(Saved data entries)
==============================

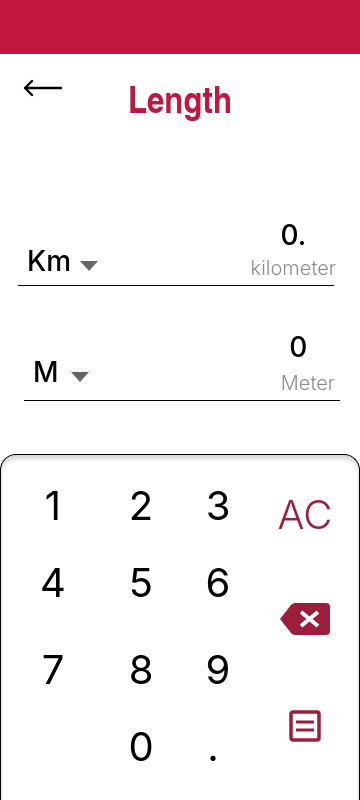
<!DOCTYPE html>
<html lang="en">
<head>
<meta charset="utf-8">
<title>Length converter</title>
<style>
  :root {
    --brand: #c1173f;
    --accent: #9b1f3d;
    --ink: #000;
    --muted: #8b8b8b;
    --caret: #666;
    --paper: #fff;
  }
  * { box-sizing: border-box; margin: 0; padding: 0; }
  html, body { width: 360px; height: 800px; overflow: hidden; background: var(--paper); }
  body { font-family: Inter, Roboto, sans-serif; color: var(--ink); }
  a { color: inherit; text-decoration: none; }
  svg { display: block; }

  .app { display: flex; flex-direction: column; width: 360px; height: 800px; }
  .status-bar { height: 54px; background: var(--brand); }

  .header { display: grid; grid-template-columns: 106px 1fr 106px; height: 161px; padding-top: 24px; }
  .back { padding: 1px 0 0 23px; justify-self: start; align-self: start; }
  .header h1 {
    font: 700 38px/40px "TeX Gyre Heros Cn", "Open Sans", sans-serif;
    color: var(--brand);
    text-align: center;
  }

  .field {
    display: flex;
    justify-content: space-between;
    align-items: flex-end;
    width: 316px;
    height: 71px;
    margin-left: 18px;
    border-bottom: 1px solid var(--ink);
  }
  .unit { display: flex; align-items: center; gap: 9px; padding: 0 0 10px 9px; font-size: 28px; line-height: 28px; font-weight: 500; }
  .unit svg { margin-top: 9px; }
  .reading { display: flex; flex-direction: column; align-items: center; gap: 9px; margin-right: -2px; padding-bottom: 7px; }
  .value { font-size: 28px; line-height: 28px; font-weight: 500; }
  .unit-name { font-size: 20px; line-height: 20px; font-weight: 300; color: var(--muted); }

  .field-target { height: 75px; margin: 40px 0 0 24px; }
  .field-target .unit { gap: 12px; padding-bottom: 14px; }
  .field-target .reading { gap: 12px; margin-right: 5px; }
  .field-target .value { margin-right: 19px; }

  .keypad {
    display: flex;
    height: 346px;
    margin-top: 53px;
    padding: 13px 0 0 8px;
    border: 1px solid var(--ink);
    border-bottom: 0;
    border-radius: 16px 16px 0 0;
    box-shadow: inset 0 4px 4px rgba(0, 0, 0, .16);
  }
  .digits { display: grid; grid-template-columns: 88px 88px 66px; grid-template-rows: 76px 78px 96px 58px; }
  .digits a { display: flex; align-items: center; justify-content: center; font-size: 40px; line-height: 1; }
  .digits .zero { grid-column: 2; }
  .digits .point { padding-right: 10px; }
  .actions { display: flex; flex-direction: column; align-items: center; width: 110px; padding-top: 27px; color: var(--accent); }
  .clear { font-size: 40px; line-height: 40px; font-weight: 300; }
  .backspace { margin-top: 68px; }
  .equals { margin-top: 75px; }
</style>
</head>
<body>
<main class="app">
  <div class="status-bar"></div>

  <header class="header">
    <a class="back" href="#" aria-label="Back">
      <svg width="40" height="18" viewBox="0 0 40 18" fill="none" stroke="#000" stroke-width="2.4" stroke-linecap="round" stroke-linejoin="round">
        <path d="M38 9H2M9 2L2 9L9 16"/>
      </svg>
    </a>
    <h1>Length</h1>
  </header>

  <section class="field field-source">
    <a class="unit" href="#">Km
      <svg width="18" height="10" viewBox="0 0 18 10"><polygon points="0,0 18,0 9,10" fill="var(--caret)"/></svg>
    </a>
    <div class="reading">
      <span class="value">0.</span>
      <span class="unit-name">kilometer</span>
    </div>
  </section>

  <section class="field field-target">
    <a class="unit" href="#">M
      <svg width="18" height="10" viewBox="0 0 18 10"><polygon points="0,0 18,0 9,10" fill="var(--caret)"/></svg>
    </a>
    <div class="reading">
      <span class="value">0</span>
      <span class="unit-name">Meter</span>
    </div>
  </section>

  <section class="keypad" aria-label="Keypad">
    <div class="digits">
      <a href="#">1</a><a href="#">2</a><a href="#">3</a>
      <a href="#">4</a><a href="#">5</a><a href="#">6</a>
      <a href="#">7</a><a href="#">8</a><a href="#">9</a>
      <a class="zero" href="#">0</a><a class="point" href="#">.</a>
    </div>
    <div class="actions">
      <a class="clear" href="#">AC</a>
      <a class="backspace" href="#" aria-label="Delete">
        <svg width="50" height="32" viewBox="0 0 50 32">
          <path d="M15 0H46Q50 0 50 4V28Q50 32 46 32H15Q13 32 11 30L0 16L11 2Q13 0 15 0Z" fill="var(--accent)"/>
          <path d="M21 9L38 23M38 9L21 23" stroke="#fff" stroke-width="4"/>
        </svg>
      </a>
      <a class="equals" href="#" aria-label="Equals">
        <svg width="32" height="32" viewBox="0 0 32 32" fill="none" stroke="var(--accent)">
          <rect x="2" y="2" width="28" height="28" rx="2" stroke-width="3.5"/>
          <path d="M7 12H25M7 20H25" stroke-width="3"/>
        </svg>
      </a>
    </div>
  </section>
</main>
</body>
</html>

==============================

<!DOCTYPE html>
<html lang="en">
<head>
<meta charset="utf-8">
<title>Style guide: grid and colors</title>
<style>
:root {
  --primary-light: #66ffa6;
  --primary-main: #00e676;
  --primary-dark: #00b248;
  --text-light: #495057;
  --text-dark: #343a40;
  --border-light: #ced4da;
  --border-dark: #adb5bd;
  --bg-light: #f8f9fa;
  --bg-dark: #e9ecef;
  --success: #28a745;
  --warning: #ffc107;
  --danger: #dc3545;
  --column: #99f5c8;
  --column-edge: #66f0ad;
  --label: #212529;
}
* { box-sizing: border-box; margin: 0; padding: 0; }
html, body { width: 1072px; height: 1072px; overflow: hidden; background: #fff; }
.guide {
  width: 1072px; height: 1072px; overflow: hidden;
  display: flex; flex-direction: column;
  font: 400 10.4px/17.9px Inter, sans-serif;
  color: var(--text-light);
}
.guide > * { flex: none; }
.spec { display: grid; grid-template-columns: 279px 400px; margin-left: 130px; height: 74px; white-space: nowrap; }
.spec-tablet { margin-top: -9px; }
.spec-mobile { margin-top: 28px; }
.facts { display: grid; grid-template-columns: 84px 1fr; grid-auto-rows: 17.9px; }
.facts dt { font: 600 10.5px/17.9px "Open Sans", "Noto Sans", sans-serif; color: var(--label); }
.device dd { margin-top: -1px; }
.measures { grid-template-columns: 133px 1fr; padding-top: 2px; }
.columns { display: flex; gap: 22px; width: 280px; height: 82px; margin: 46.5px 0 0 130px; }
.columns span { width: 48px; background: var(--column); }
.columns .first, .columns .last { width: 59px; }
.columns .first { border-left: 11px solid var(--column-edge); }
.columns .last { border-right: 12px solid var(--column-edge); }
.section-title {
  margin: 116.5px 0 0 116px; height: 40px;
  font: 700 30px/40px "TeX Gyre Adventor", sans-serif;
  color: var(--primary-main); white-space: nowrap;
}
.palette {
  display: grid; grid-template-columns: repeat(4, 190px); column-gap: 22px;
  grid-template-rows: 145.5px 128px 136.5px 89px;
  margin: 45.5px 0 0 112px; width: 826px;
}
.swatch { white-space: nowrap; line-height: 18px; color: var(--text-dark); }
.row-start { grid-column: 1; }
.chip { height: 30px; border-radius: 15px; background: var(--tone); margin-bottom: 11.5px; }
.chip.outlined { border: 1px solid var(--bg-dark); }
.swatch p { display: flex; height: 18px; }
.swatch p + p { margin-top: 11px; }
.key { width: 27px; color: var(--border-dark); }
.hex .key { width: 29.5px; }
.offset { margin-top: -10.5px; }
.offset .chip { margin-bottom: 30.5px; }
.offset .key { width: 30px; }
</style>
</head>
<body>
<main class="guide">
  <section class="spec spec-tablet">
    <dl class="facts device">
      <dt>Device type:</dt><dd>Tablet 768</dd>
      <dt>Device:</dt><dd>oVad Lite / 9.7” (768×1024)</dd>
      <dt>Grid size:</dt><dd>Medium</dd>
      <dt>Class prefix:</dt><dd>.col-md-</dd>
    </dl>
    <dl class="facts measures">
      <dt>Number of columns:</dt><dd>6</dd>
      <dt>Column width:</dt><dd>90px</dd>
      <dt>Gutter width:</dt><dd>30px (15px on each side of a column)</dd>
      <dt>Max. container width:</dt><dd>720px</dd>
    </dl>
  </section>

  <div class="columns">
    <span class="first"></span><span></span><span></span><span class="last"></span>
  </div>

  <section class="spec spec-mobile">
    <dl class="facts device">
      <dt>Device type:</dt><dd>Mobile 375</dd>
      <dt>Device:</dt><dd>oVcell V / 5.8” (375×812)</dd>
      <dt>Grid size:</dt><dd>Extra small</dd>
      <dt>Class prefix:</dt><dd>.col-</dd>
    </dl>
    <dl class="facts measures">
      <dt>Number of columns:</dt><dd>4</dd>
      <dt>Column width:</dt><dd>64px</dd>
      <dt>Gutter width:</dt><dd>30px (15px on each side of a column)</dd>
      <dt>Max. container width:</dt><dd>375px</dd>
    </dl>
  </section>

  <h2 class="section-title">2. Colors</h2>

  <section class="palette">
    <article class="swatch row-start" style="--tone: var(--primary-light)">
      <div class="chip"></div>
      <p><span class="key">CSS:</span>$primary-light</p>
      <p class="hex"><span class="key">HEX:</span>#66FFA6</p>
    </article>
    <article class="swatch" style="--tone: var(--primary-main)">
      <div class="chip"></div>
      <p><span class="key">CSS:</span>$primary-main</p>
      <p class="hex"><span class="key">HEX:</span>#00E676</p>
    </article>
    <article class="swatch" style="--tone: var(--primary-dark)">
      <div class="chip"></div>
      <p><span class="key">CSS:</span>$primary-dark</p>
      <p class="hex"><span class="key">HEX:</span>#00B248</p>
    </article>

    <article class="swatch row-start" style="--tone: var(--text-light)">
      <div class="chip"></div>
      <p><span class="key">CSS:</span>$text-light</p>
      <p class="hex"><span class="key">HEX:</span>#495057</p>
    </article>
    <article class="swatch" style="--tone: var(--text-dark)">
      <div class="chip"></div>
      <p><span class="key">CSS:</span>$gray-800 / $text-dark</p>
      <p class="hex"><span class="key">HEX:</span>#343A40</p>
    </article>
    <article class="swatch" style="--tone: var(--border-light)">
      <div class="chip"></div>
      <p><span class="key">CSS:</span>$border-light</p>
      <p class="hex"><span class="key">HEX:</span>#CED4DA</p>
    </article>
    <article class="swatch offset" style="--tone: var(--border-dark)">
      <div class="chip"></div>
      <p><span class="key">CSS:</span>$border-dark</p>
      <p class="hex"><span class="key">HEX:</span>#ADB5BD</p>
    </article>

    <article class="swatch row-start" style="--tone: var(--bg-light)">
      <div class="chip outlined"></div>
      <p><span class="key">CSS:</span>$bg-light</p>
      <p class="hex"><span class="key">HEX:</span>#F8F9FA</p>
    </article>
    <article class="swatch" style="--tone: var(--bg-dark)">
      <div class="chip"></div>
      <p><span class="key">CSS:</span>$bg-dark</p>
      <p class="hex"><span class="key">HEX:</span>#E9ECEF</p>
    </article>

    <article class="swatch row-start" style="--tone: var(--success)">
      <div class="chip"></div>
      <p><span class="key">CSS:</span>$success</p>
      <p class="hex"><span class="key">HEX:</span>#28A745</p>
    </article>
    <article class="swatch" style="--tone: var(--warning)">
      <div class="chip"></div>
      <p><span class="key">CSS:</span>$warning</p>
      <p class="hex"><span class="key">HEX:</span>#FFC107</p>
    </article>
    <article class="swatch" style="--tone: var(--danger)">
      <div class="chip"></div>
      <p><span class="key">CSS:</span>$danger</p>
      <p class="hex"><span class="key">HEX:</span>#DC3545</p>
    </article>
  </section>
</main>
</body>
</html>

==============================

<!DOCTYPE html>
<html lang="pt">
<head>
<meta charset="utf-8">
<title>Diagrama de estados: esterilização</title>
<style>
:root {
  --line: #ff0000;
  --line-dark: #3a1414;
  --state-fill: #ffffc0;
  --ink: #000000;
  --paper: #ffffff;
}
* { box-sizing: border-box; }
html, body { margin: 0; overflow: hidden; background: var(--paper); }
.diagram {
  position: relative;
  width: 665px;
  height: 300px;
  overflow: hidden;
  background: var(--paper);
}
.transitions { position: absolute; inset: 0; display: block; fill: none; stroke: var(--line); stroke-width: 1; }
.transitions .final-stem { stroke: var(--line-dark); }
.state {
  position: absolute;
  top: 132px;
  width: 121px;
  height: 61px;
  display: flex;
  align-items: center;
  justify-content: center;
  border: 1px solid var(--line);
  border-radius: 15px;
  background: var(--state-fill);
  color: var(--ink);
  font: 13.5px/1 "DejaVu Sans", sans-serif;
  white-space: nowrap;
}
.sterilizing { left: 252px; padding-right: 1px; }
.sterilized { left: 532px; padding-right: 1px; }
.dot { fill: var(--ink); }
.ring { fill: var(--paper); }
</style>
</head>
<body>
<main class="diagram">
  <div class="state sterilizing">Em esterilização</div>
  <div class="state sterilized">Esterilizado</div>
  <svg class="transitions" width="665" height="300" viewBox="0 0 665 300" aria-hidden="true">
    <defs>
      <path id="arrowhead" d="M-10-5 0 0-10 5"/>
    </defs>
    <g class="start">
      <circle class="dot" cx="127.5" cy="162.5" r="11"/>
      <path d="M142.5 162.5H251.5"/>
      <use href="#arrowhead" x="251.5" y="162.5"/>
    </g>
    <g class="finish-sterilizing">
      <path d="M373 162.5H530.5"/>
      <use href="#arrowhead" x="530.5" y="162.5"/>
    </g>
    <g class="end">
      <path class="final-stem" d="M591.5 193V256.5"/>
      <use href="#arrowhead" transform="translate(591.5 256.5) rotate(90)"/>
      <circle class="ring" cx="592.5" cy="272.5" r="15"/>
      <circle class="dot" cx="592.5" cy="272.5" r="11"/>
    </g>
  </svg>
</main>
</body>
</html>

==============================

● **Task description**
What is the number of lines in the entries above that hold the string "circle"? Please state that number alone.

● **Result for this task**
3